EXERCISE INSTRUCTIONS: I would like each line of the data that holds the word "grid" copied out.

Records excerpted from a collection:
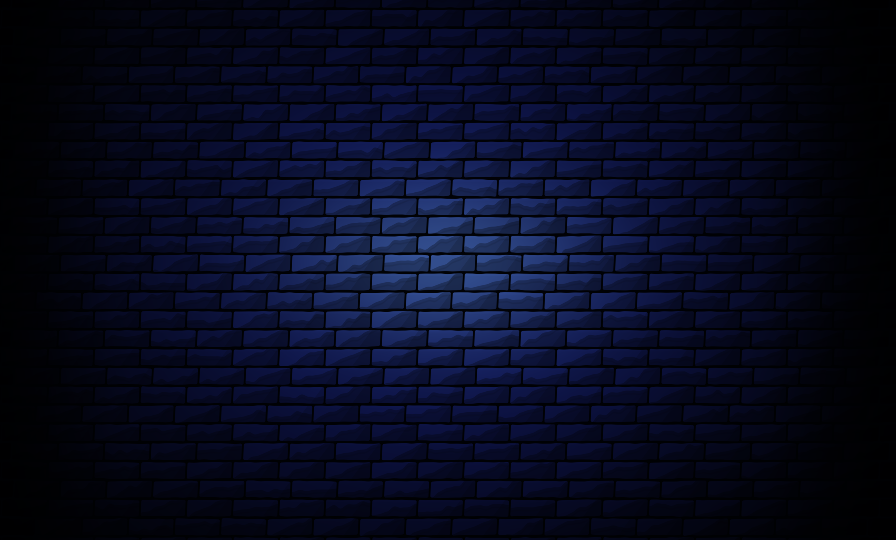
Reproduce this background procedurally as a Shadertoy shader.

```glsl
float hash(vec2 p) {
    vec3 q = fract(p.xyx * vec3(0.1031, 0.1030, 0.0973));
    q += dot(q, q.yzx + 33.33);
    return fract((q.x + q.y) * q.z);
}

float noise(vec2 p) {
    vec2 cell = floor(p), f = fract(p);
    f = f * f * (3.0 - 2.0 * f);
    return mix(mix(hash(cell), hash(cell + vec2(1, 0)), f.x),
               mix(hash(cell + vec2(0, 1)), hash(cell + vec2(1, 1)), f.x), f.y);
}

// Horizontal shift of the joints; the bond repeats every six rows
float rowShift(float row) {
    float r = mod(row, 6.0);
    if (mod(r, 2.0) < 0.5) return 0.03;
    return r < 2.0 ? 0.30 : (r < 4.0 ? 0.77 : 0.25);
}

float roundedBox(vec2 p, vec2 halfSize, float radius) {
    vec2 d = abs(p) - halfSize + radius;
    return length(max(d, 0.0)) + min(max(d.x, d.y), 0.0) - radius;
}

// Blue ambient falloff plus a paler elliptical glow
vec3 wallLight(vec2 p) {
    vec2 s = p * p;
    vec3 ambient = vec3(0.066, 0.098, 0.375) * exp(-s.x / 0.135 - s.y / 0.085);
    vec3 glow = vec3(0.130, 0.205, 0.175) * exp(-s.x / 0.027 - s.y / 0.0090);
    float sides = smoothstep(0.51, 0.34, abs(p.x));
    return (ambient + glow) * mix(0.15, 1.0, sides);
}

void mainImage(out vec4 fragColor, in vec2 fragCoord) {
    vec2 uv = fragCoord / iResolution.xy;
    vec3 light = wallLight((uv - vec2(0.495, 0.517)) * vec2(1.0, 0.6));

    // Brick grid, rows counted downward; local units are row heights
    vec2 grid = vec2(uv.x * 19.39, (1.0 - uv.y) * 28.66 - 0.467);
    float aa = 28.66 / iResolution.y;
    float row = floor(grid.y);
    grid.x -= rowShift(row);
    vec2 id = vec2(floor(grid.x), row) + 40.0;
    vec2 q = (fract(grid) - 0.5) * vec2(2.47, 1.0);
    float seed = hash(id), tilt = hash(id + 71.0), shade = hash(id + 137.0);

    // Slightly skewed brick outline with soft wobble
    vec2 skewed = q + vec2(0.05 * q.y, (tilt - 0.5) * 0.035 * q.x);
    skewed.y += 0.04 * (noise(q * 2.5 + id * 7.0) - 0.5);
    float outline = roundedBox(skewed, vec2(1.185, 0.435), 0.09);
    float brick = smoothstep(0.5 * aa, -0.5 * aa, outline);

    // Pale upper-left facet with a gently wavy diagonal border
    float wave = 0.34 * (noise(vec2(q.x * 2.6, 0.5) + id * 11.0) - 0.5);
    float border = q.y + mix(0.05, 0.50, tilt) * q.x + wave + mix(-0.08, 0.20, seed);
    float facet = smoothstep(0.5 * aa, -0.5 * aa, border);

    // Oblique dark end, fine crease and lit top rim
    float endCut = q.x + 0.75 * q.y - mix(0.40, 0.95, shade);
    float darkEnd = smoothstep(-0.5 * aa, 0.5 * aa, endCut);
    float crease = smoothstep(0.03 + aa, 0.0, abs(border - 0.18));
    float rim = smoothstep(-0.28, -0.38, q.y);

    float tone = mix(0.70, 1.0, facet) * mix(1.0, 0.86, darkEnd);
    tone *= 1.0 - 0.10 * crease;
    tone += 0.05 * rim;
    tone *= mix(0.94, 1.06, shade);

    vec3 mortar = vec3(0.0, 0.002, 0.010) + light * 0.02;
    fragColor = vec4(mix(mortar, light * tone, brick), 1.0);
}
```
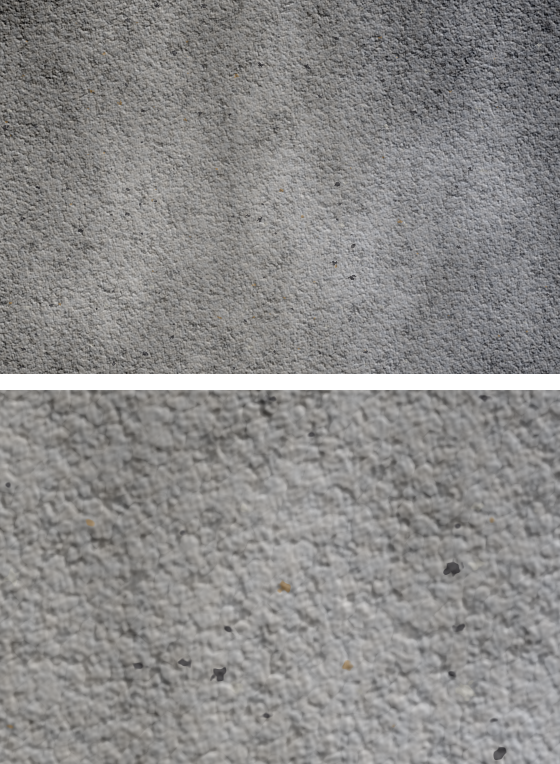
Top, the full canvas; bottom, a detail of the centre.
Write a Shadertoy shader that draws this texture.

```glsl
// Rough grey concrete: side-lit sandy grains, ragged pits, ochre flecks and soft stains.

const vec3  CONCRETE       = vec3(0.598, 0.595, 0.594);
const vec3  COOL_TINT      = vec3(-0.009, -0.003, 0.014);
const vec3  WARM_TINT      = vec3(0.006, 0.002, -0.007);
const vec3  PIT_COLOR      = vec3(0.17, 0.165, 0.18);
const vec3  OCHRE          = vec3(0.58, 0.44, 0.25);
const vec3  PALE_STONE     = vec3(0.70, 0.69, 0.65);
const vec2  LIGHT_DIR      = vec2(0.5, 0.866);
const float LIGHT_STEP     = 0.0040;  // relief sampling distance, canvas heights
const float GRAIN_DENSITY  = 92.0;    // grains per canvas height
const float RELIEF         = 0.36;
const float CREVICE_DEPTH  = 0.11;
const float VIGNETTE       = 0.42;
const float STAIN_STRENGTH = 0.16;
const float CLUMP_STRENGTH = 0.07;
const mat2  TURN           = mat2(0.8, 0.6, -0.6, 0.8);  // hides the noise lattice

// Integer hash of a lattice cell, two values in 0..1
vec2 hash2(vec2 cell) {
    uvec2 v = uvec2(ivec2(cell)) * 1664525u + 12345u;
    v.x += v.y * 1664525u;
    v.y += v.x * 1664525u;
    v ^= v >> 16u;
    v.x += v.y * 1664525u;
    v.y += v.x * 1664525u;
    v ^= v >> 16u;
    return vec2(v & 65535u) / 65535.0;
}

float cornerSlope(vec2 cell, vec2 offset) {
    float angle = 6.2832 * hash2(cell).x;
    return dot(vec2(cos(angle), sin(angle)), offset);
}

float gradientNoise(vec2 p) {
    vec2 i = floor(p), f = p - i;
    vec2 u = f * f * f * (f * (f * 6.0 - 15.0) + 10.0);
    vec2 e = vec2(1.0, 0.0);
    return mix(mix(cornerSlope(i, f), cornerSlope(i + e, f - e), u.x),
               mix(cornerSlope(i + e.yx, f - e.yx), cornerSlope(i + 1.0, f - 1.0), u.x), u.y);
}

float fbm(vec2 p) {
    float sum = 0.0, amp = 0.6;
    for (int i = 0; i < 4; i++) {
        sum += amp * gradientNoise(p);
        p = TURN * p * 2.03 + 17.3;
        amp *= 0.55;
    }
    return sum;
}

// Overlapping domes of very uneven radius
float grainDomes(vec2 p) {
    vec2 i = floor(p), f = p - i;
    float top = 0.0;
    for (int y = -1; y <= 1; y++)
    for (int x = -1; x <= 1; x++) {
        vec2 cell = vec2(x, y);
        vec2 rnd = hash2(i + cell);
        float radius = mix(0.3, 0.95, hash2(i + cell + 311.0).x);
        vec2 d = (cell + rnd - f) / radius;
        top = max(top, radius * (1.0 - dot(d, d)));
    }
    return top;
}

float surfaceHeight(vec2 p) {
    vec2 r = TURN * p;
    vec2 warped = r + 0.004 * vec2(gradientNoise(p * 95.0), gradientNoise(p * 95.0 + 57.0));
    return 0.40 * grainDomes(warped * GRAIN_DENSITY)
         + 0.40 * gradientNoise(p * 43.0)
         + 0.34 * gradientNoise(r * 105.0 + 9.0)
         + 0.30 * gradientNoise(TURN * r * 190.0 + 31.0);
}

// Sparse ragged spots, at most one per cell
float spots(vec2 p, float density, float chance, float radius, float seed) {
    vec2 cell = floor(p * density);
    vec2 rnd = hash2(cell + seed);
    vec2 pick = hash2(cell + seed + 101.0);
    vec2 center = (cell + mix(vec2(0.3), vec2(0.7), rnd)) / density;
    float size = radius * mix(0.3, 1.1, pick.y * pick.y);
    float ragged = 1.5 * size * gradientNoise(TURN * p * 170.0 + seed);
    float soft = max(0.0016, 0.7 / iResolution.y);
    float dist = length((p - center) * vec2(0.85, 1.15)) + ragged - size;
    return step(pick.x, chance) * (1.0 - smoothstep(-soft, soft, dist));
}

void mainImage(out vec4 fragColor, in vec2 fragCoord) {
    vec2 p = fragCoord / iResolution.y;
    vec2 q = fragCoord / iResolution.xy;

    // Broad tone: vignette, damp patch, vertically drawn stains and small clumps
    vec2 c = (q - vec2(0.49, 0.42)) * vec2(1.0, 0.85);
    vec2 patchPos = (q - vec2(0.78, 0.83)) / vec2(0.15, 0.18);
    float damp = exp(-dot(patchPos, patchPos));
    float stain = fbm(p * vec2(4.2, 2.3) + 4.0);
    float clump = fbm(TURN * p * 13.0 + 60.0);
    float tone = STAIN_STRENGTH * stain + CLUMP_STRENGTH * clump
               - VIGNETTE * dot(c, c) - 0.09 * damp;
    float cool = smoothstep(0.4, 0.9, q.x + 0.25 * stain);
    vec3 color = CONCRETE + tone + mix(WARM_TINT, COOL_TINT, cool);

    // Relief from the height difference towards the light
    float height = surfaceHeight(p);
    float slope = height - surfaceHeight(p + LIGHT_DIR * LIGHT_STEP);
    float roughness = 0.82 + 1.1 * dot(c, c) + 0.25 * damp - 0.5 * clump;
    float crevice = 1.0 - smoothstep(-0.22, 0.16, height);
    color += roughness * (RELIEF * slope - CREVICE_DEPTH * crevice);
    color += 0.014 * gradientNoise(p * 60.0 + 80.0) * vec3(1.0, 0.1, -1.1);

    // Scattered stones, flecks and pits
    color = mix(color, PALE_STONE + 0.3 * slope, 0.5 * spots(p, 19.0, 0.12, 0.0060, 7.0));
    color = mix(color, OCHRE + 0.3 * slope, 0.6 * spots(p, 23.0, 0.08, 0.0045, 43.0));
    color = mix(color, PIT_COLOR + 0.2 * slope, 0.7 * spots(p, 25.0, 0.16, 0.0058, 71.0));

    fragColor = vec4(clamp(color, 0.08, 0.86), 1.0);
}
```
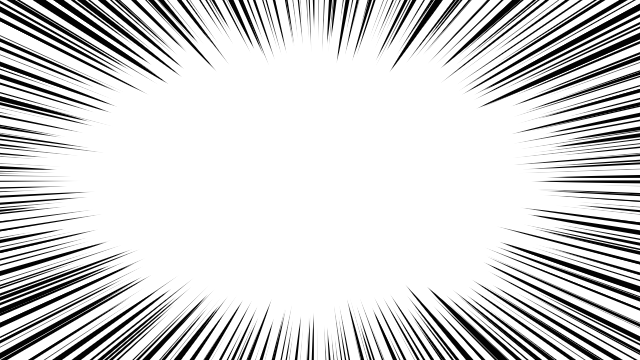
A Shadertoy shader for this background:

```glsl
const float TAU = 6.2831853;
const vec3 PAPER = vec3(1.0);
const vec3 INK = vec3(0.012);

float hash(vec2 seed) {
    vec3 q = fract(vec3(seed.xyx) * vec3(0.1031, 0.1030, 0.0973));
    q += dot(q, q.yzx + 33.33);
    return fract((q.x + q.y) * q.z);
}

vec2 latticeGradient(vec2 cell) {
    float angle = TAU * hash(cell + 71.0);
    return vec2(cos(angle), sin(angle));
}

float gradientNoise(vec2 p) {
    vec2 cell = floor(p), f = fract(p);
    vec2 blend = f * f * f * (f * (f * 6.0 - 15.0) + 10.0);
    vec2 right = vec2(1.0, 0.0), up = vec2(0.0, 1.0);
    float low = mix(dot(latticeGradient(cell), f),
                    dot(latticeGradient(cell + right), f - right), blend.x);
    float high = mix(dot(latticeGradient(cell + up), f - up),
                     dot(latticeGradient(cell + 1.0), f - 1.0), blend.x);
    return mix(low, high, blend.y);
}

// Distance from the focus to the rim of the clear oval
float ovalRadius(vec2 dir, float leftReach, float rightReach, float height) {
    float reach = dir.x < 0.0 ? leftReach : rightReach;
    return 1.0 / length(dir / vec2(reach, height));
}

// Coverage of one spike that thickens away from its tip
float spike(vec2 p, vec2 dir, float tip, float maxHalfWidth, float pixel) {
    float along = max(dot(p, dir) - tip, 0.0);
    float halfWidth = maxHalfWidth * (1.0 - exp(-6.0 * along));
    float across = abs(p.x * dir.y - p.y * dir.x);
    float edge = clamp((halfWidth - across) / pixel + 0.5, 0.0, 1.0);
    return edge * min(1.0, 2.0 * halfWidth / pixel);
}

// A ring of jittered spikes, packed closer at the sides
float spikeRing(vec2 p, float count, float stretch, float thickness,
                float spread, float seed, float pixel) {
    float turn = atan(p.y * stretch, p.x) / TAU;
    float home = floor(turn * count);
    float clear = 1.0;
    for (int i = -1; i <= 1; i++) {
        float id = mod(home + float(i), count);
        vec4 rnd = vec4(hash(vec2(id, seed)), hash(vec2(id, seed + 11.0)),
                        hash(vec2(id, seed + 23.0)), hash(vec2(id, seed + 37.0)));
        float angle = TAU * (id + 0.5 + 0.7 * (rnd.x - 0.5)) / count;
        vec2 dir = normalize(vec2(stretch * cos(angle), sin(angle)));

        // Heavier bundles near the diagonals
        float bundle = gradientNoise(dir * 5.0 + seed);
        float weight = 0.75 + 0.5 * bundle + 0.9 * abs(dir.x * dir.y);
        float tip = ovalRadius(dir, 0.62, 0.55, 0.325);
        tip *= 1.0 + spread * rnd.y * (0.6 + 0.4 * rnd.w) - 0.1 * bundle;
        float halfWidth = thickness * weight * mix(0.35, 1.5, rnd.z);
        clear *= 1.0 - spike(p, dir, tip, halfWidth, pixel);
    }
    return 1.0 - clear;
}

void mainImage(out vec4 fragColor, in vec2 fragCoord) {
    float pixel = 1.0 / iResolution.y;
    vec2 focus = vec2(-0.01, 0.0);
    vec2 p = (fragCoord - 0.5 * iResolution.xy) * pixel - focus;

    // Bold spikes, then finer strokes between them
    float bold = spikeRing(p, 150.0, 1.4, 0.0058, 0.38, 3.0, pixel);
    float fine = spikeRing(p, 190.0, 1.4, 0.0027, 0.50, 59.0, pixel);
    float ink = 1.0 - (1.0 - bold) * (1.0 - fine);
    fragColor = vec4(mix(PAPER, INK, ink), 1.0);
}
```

ANSWER FOR THIS EXERCISE:
    // Brick grid, rows counted downward; local units are row heights
    vec2 grid = vec2(uv.x * 19.39, (1.0 - uv.y) * 28.66 - 0.467);
    float row = floor(grid.y);
    grid.x -= rowShift(row);
    vec2 id = vec2(floor(grid.x), row) + 40.0;
    vec2 q = (fract(grid) - 0.5) * vec2(2.47, 1.0);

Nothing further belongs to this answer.